One day after he had failed to return from visiting some of his estates, the family dog returned without him. She set out to look for him following the dog who led her to his body. He had been murdered. She immediately felt great remorse at her estrangement from God and her family. She gave away to her dead lover’s family all the possessions she had and returned home to attempt a reconciliation with her father. However, at the urging of her stepmother, her father refused to take in Margaret and her son.
In desperation she sought refuge with the monks of St. Francis in the town of Cortona. Arriving there she met two women who took pity on her and took her in. They also introduced her to the Franciscan monks who counseled her. She struggled against the temptations of her prior life, alternately going through periods of exultation and despair. She sought to fight temptation by exhibiting her penitence in excessive ways such as going to mass at Montepulciano with a rope around her neck, but the friars counselled her against such excesses and recommended that she try to find peace by helping others. She followed that advice and started a life of prayer and caring for the sick and poor. She moved from the house of the women who had taken her in to a small cottage, where she lived on alms which she used primarily for the poor, keeping very little for herself.
In three years she was able to overcome her temptations and reach a higher plane of spirituality. She then sought to become a member of the Third Order of St. Francis. Impressed with the sincerity of her conversion, the monks admitted her. Soon after, her son entered school away from home and eventually became a Franciscan. She seemed to have reached a level of spirituality where she developed a deep and personal relationship with God.

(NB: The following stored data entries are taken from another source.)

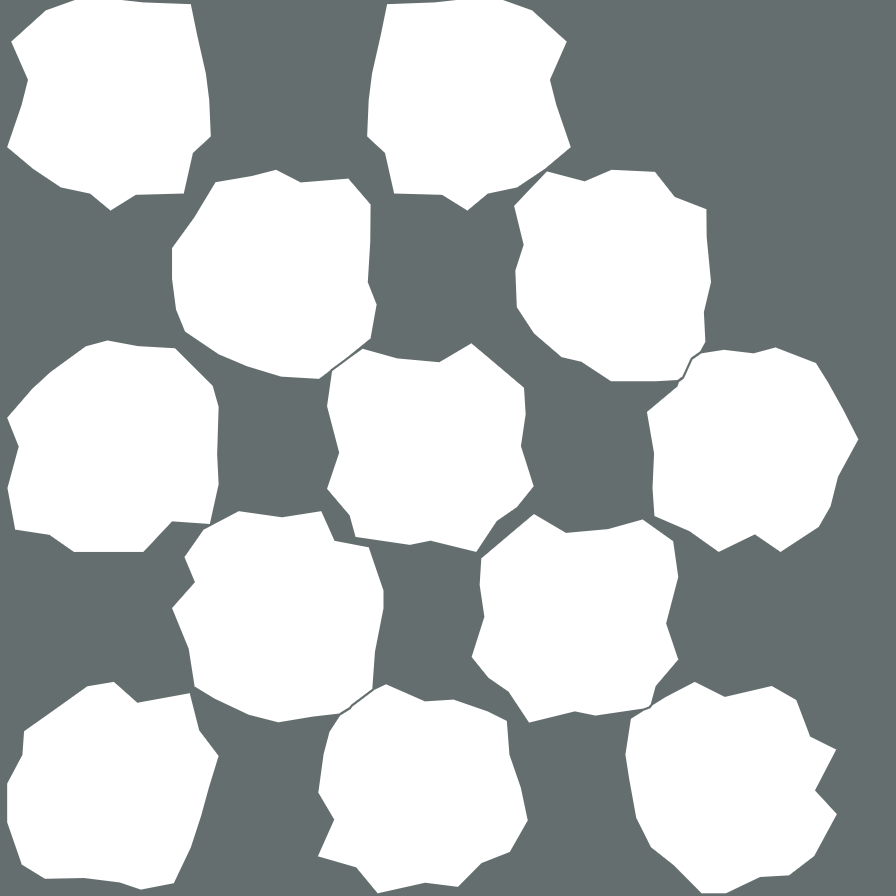
A three.js fragment shader for this pattern:

```glsl
// Staggered rows of jagged white blobs, almost touching, on slate grey.
varying vec2 vUv;

const float SIDES = 20.0;

float hash(vec2 p) {
  vec3 q = fract(vec3(p.xyx) * vec3(0.1031, 0.1030, 0.0973));
  q += dot(q, q.yzx + 33.33);
  return fract((q.x + q.y) * q.z);
}

// Corner of a rounded square outline with uneven angle and radius.
vec2 blobCorner(float i, float seed) {
  i = mod(i, SIDES);
  float angle = (i + 0.55 * (hash(vec2(i, seed + 3.7)) - 0.5)) * 6.28318 / SIDES;
  vec2 dir = vec2(cos(angle), sin(angle));
  vec2 cubed = pow(abs(dir), vec2(3.0));
  float radius = 0.112 * pow(cubed.x + cubed.y, -1.0 / 3.0);
  radius += 0.038 * (hash(vec2(i + 41.0, seed * 7.3 + 1.9)) - 0.5);
  return clamp(dir * radius, -0.118, 0.118);
}

// Signed distance to the polygon joining the corners.
float blobDistance(vec2 p, float seed) {
  float nearest = 1.0;
  float side = 1.0;
  vec2 a = blobCorner(SIDES - 1.0, seed);
  for (float i = 0.0; i < SIDES; i++) {
    vec2 b = blobCorner(i, seed);
    vec2 edge = a - b;
    vec2 w = p - b;
    vec2 toEdge = w - edge * clamp(dot(w, edge) / dot(edge, edge), 0.0, 1.0);
    nearest = min(nearest, dot(toEdge, toEdge));
    bvec3 crossing = bvec3(p.y >= b.y, p.y < a.y, edge.x * w.y > edge.y * w.x);
    if (all(crossing) || all(not(crossing))) side = -side;
    a = b;
  }
  return side * sqrt(nearest);
}

void main() {
  float first = 1.0;
  float second = 1.0;

  // Five rows, alternately shifted, with spacing that widens upward.
  for (float row = 0.0; row < 5.0; row++) {
    bool odd = mod(row, 2.0) > 0.5;
    float start = odd ? 0.31 : 0.126;
    float spacing = odd ? 0.3075 + 0.0215 * row : 0.345 + 0.003 * row * row;
    for (float col = 0.0; col < 3.0; col++) {
      vec2 centre = vec2(start + spacing * col, 0.121 + 0.1905 * row);
      vec2 p = vUv - centre;
      if (centre.x > 0.87 || length(p) > 0.18) continue;

      // Two outlines recur as mirror twins.
      float seed = min(row * 3.0 + col, 12.0);
      if (col == 1.0 && (row == 1.0 || row == 4.0)) {
        p.x = -p.x;
        if (row == 1.0) seed = 7.0;
      }

      float d = blobDistance(p, seed);
      second = min(second, max(first, d));
      first = min(first, d);
    }
  }

  // Hairline gap where neighbours would overlap.
  float shape = max(first, 0.0012 - 0.5 * (second - first));
  float cover = clamp(0.5 - shape / fwidth(vUv.y), 0.0, 1.0);
  gl_FragColor = vec4(mix(vec3(0.392, 0.43, 0.43), vec3(1.0), cover), 1.0);
}
```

In 1286 the bishop of Arezzo granted her a charter to continue her work for the sick and poor on a permanent basis. Eventually she opened a hospital with other Franciscan women whom she formed into a congregation.
But her trials were not over. Because of Margaret’s prior sinful life there were those who doubted her sincerity and began casting aspersions on her relationship with the friars. The pressurre from these scandalous rumors were such that the Franciscans transferred her principal spriritual advisor, Fra Giunta, to a distant monastery to stop them. For a time even her ability to pray was affected. However, she bore these trials patiently and persisted in prayer, meekly and humbly accepting God’s will. One day in prayer she heard God’s call to summon others to Him by preaching.
Margaret began to preach repentance. Her efforts were rewarded, and her fame spread. Conversions through her preaching were many, and people came from all over Italy, Spain, and France. Miracles of healing also occurred through her. Even the people of Cortona, who had distrusted her, were won over.
She died on February 22, 1297 at the age of 50. She was publically proclaimed a saint on the day of her death, and the people of Cortona built a church in her honor. Maragaret was not canonized until 1728 by Pope Benedict XIII. Her feast day is celebrated on February 22.
Margaret of Cortona did not start life as a saint and showed great weakness to temptation, which she overcame through prayer and good works. She is surely a saint for our troubled times, and someone to whom we should pray for conversion for ourselves and the society in which we live.